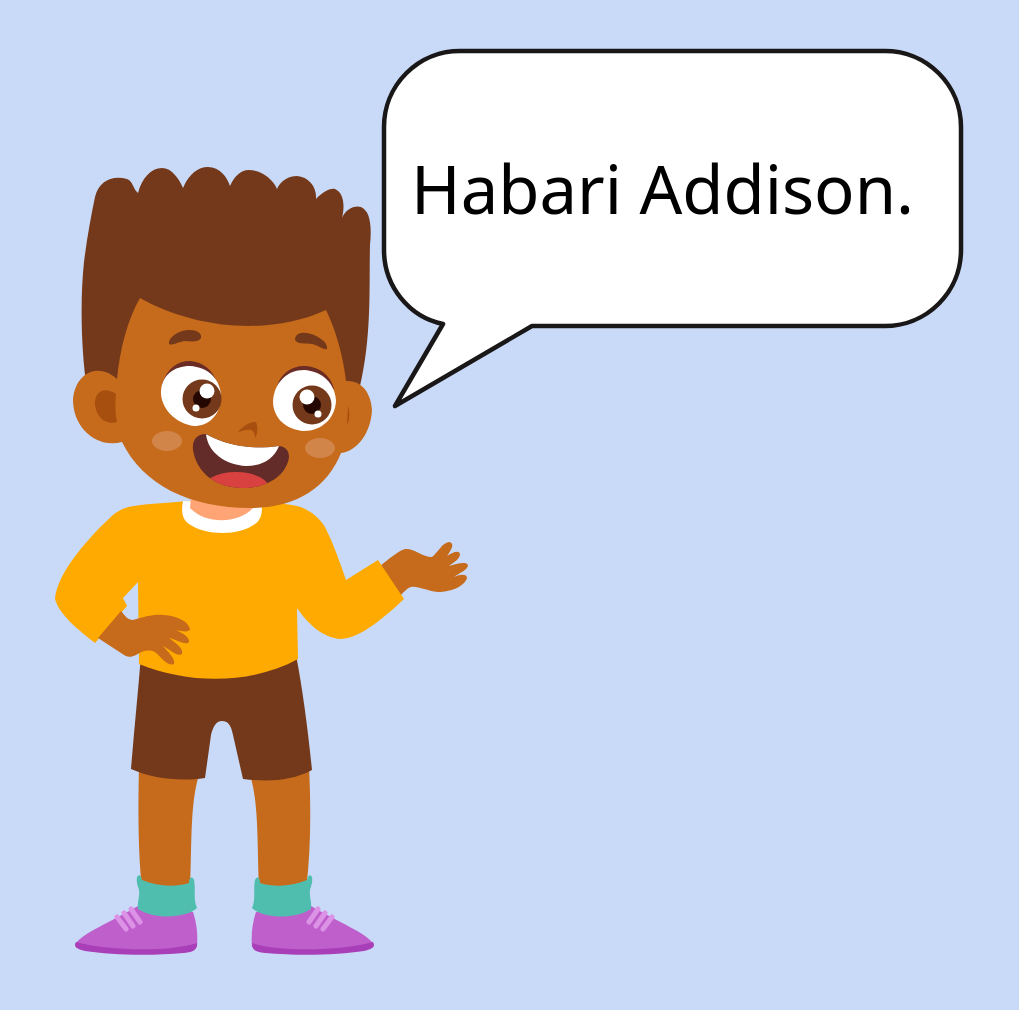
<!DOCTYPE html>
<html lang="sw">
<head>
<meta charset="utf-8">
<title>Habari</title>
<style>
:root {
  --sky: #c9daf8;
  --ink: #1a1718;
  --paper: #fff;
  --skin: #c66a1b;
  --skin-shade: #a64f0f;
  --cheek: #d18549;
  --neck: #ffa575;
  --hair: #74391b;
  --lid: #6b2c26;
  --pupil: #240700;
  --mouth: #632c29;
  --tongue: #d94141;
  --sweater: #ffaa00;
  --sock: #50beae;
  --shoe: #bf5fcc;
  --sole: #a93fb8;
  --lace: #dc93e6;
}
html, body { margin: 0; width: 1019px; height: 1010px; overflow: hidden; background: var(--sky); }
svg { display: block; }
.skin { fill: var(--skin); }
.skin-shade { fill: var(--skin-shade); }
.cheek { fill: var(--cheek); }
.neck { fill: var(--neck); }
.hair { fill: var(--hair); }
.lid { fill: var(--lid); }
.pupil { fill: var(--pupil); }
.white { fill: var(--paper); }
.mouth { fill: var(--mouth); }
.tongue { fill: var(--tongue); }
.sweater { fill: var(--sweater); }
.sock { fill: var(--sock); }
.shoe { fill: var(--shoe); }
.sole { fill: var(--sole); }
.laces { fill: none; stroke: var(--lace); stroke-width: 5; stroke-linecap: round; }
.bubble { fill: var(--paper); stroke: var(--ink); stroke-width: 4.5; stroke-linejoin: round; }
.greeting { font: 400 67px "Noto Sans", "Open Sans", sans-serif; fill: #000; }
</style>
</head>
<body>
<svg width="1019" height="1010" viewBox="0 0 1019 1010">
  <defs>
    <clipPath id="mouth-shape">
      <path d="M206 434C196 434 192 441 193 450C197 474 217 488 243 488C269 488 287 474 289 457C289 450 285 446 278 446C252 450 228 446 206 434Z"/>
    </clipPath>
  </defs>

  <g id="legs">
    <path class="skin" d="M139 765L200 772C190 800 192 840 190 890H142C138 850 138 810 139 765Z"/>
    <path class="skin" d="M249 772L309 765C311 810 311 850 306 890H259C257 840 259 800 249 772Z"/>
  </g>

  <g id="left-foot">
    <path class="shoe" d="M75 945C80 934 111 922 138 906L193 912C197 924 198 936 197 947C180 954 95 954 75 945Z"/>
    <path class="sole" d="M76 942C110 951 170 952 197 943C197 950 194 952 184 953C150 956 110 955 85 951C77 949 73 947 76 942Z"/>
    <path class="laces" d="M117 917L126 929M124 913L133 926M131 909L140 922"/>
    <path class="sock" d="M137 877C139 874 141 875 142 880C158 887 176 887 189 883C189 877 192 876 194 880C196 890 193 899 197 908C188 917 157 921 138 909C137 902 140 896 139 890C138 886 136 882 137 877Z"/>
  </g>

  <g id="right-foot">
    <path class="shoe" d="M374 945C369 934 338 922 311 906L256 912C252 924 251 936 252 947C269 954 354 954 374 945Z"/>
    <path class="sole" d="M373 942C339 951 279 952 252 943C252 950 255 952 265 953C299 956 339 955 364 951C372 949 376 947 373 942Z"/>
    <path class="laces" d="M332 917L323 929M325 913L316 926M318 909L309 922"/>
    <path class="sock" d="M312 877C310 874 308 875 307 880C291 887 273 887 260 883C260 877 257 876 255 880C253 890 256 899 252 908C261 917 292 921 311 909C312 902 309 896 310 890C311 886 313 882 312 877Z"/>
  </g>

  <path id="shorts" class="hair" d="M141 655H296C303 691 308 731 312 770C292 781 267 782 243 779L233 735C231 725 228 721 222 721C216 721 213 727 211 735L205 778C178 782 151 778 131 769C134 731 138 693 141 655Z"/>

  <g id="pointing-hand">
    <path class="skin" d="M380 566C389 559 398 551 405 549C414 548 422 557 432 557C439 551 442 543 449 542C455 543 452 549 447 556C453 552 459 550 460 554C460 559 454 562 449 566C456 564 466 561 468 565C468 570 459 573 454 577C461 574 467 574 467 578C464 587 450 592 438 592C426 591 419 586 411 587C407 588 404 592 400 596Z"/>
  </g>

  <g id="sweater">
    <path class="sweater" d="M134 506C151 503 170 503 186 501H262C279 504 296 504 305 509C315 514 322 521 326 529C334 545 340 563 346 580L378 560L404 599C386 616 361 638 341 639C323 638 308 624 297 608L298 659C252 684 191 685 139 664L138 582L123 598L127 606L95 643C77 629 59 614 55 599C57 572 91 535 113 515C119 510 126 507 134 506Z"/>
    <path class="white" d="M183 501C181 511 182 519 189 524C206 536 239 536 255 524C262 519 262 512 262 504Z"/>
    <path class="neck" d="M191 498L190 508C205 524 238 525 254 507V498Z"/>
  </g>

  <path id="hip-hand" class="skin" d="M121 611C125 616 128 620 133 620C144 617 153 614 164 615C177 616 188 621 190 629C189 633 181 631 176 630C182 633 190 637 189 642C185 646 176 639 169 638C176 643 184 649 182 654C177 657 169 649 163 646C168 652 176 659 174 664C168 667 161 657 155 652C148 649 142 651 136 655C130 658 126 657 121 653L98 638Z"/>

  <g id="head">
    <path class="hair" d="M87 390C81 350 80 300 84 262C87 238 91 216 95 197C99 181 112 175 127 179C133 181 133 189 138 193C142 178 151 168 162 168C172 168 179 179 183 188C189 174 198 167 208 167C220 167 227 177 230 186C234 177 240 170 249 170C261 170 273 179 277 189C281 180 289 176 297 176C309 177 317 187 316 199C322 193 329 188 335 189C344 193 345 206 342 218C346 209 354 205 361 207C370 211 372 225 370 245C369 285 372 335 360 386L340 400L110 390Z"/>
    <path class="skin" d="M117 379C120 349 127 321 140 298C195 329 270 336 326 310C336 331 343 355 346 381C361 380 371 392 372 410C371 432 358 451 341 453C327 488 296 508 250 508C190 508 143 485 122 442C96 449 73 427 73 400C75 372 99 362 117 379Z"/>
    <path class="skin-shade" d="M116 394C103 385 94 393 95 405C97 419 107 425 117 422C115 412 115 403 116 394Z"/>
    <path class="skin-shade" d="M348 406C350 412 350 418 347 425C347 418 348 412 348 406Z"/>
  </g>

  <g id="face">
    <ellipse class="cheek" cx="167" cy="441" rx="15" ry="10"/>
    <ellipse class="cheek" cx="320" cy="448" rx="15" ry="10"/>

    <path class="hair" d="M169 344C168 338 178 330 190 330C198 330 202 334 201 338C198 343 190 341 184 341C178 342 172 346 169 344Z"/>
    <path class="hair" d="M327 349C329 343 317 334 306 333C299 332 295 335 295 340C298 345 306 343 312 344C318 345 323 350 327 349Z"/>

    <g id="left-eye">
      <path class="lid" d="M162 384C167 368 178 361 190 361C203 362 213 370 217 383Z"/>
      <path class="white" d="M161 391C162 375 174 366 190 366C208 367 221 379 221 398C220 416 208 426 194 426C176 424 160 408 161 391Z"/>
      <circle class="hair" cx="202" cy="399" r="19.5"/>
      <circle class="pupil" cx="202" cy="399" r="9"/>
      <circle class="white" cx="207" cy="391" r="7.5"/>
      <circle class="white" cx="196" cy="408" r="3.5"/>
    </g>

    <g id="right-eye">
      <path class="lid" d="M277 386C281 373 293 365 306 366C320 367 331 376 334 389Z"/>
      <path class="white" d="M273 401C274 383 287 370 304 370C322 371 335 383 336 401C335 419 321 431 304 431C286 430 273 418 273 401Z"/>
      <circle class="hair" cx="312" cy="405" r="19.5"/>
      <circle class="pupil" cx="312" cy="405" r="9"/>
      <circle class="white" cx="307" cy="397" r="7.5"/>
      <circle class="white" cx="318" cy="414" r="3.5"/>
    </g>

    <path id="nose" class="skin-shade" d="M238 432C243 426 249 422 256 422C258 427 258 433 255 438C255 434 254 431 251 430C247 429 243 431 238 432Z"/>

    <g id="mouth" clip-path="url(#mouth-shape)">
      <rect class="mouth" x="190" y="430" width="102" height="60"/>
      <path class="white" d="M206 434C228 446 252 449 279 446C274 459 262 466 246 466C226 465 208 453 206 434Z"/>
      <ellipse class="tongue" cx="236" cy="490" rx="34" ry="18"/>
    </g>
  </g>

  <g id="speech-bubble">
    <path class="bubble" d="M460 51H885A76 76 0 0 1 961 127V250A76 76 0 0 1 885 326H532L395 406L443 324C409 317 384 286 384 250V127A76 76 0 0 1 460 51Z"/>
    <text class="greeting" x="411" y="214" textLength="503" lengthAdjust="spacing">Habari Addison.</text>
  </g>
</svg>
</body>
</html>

○ ○ ○ ○ ○ ○ ○

Pull out all lines containing the word "hand" from the entries above.

§ **Output of the task**
  <g id="pointing-hand">
  <path id="hip-hand" class="skin" d="M121 611C125 616 128 620 133 620C144 617 153 614 164 615C177 616 188 621 190 629C189 633 181 631 176 630C182 633 190 637 189 642C185 646 176 639 169 638C176 643 184 649 182 654C177 657 169 649 163 646C168 652 176 659 174 664C168 667 161 657 155 652C148 649 142 651 136 655C130 658 126 657 121 653L98 638Z"/>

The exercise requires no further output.